A: The certificate of coverage or other evidence of coverage provided to you by your employer must have a description of your continuation rights. Also, when you receive notice that your job has been terminated, your employer must provide notice of your continuation rights at that time. Your employer must tell you at that time how much you will pay on a monthly basis for the continuation coverage.
Q 4: Is there a time limit by which I have to tell my employer that I want to purchase continuation coverage? What exactly do I need to do?
A: There is an election period after you lose your job during which you must decide and take action to continue your coverage under your employer’s group policy. You must file a written election of continuation with your employer and pay your employer the first contribution required. Your request and payment must be received by the employer by the earlier of any of the following dates:
(a) Thirty-one days after the date on which your coverage terminates;
(b) Ten days after the date on which your coverage terminates, if your employer has notified you of the right of continuation prior to that date;
(c) Ten days after the employer notifies you of the right of continuation, if the notice is given after the date on which your coverage terminates.
Remember, you must pay to your employer, on a monthly basis, in advance, the amount of contribution required by your employer for the continuation coverage.
Q 5: Is Ohio’ continuation coverage the same as COBRA coverage?
A: No, Federal COBRA coverage is also continuation coverage but it applies to employer’s health coverage when the employer has twenty or more employees. Ohio’s continuation coverage applies to employer sickness and accident coverage and the employer’s eligible employees generally, and to an employer not provided for under federal law, such as church plans or governmental plans. Therefore, Ohio’s continuation law generally applies to church employer plans, governmental employer plans and employer plans when the employer has fewer than twenty employees. Your employer’s plan will not have both COBRA and Ohio continuation. It will have one or the other.
Q 6: My certificate says if I lose my job I can continue my coverage or convert it to another policy. What does that mean?
A: Continuation and conversion are options you have when you leave your employer’s group sickness and accident policy due to termination of employment. Continuation means you can elect and pay for coverage under your employer’s policy even though you are no longer an employee. The coverage may or may not contain dental or vision coverage but it will contain your hospital, surgical or major medical coverage. Conversion means you will have chosen to have a new policy issued to you that has nothing to do with the employer’s group coverage and may have quite different benefits. You may elect either continuation or conversion coverage, but not both. If you elect continuation of coverage, when that ends, you may elect any conversion coverage available under section 3923.122 of the Revised Code. If you convert, you cannot then continue coverage under your employer’s plan.
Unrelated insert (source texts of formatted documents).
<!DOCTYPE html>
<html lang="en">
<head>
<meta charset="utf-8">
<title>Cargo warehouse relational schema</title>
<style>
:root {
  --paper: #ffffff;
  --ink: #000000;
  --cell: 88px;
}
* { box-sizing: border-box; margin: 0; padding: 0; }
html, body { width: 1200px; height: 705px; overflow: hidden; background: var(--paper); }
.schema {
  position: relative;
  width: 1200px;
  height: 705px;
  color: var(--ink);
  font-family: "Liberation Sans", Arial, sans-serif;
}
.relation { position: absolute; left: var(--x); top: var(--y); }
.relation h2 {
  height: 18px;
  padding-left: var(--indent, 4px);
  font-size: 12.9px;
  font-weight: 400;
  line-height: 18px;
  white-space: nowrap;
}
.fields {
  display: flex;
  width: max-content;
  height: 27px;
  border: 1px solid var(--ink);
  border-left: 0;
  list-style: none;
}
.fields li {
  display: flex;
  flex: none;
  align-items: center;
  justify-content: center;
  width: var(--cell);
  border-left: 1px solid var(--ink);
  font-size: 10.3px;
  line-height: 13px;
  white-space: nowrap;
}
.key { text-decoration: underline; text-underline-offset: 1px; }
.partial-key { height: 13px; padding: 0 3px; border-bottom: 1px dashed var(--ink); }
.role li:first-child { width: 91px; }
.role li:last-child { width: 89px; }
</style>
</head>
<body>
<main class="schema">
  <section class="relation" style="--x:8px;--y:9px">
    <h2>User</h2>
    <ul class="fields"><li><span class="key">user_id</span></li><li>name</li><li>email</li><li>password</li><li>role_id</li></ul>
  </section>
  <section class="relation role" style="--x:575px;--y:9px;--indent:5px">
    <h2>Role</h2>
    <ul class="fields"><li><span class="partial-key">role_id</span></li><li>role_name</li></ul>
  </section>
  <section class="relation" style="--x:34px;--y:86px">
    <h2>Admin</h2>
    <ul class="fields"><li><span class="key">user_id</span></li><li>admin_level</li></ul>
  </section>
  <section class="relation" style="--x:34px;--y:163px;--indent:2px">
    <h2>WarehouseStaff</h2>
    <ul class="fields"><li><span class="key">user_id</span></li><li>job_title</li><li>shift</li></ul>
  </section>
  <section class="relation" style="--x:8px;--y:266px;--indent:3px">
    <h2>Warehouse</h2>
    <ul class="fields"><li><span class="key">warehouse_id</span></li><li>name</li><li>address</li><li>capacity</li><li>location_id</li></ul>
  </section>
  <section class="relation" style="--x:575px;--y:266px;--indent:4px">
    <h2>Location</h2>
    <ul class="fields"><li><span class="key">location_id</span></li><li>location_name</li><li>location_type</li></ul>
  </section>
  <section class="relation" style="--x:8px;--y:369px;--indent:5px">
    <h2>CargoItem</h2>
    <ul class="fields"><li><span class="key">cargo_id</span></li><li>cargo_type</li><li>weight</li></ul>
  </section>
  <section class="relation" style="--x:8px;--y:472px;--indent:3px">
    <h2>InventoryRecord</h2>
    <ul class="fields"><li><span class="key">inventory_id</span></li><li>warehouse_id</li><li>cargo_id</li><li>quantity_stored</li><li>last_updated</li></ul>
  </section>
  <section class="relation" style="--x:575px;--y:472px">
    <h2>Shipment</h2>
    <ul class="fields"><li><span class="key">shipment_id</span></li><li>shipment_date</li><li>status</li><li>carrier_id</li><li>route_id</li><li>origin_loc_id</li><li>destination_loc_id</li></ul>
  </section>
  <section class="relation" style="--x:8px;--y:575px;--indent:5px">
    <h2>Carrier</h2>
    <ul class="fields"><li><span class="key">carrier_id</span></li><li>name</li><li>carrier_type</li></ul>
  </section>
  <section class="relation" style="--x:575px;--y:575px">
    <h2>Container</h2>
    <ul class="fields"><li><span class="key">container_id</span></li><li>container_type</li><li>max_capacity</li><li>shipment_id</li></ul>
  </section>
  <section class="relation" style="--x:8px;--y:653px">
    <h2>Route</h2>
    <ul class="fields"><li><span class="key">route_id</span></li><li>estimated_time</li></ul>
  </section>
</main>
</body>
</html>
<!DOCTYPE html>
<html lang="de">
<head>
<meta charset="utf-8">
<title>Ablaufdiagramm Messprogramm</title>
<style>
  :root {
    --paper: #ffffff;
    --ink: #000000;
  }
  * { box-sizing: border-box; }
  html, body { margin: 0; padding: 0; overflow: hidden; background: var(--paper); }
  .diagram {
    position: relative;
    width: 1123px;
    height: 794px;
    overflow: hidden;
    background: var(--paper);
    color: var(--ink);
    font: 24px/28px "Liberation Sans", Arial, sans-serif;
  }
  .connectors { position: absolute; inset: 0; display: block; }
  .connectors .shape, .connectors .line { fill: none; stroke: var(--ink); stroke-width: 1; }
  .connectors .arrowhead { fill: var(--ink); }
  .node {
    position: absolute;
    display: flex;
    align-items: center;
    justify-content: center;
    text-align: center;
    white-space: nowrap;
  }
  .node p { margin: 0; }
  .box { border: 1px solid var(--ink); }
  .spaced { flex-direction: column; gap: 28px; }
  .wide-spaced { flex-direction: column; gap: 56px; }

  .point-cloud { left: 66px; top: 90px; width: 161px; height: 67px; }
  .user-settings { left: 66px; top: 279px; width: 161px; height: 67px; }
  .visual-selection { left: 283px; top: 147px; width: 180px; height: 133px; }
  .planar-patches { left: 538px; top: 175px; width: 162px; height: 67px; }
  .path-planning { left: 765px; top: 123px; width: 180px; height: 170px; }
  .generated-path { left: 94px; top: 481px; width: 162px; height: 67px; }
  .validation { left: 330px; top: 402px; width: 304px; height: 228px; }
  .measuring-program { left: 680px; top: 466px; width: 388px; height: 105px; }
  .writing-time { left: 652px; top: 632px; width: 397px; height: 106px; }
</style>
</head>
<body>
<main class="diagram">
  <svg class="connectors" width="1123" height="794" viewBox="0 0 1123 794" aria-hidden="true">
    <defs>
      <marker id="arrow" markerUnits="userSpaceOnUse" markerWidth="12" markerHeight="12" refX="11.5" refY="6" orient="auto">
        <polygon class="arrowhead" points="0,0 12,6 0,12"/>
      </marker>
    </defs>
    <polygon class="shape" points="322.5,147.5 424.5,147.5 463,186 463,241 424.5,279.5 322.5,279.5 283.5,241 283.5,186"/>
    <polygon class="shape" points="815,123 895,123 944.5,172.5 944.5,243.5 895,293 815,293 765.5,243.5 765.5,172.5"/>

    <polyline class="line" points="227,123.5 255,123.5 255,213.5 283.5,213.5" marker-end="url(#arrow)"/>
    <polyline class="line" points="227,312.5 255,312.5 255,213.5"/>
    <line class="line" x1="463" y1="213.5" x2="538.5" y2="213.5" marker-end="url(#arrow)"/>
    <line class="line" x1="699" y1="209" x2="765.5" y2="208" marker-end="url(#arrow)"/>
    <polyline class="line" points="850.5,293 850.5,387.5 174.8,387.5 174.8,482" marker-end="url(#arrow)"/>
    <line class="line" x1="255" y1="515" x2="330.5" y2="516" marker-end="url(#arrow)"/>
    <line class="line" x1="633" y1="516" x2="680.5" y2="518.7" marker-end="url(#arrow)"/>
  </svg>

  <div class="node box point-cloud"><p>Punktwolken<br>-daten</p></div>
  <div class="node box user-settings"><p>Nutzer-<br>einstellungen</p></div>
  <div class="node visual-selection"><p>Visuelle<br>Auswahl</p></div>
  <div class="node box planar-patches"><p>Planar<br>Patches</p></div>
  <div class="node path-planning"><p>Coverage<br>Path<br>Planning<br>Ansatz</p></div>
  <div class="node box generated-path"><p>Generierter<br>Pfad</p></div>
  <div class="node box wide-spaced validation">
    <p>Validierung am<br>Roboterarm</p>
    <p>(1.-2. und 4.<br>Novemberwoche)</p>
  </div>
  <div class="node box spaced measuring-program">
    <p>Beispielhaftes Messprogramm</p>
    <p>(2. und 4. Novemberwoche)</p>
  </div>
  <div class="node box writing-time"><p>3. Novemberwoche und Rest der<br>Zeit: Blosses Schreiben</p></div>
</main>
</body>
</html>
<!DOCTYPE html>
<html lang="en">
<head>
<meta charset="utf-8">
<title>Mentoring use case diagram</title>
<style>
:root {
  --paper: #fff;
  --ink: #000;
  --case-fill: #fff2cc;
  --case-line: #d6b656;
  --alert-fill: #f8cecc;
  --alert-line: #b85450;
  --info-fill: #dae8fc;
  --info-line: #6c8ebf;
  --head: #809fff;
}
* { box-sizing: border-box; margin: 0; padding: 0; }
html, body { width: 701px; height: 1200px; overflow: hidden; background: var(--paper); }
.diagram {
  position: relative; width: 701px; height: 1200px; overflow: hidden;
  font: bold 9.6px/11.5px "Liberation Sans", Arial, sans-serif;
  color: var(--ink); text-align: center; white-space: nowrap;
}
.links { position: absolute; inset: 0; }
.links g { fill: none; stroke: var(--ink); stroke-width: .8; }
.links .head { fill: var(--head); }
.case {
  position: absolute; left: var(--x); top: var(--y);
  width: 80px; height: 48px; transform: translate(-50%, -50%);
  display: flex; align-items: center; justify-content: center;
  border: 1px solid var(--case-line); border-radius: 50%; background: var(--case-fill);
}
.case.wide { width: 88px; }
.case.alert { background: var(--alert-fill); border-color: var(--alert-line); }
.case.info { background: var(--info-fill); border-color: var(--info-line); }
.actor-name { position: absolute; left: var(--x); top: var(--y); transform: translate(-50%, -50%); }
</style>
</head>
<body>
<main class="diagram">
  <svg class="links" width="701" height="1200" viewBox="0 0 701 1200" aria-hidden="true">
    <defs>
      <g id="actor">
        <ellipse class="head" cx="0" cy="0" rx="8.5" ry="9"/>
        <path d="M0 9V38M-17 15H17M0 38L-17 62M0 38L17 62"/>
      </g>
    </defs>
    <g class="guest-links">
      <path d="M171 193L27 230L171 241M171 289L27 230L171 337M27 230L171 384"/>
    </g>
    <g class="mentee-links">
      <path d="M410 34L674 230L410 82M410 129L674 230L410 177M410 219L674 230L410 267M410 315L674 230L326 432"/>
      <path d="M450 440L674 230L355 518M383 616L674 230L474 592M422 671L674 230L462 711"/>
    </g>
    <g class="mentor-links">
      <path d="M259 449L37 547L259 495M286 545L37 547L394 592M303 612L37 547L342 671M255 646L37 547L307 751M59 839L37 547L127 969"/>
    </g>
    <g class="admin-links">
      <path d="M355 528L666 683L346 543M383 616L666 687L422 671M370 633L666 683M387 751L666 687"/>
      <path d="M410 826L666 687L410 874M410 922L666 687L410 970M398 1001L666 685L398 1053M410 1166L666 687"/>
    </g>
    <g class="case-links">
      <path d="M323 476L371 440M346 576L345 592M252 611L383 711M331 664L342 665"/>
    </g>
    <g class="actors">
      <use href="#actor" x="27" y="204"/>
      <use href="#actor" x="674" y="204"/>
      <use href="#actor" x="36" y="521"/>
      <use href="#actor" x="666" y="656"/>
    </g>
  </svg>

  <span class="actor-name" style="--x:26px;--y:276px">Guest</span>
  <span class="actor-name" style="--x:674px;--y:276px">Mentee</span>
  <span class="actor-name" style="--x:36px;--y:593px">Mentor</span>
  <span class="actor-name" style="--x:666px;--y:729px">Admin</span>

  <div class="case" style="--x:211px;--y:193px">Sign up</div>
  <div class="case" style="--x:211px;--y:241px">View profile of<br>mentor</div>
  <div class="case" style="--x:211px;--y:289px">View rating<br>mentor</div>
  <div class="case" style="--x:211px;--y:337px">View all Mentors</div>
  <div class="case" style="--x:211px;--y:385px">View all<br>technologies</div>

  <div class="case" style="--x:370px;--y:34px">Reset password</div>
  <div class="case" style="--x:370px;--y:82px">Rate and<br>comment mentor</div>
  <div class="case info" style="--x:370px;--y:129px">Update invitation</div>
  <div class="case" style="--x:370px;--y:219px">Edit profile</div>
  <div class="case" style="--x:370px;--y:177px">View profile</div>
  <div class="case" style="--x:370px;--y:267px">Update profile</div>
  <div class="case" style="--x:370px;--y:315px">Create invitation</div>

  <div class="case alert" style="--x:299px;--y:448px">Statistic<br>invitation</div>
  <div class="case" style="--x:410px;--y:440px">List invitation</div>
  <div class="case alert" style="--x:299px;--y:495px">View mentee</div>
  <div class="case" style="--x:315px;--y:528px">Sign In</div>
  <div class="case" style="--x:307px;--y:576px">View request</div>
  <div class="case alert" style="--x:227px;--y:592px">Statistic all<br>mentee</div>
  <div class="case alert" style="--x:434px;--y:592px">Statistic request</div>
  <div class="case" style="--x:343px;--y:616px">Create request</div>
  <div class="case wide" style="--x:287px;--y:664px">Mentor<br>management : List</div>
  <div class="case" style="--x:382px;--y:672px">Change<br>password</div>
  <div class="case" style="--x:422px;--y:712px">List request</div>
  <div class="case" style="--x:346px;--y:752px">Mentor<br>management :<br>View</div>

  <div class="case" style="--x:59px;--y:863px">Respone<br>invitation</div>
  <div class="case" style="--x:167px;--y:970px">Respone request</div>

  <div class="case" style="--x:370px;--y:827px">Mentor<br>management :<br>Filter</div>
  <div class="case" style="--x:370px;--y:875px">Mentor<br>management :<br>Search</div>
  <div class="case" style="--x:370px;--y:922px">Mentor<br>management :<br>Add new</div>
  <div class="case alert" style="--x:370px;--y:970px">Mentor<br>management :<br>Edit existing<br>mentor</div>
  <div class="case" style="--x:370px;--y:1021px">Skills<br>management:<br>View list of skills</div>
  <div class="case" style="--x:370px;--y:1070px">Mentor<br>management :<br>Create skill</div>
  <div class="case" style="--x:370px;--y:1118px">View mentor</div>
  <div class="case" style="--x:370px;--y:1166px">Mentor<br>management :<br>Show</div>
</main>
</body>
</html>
Remember, you will likely pay the entire cost of either continuation or conversion coverage yourself.
Q 7: How long does my continuation coverage last?
If you are otherwise eligible, and you elect continuation in writing and pay your employer the contributions required on time, you may continue your hospital, surgical, and medical insurance under the policy, for you and your eligible dependents, for a period of twelve months after the date that the insurance coverage would otherwise terminate by reason of the termination of your employment. Continuation coverage also ends if:
(a) You cease to be an eligible employee described in Question 2 above;
(b) You fail to make a timely payment of a required contribution, in which event the coverage shall cease at the end of the coverage for which contributions were made; or
(c) The policy is terminated, or your employer terminates participation under the policy, unless your employer replaces the coverage by similar coverage under another group policy or other group health arrangement.
These are a few questions to illustrate how continuation in Ohio law works. For the full statute governing continuation under Ohio law, please click here.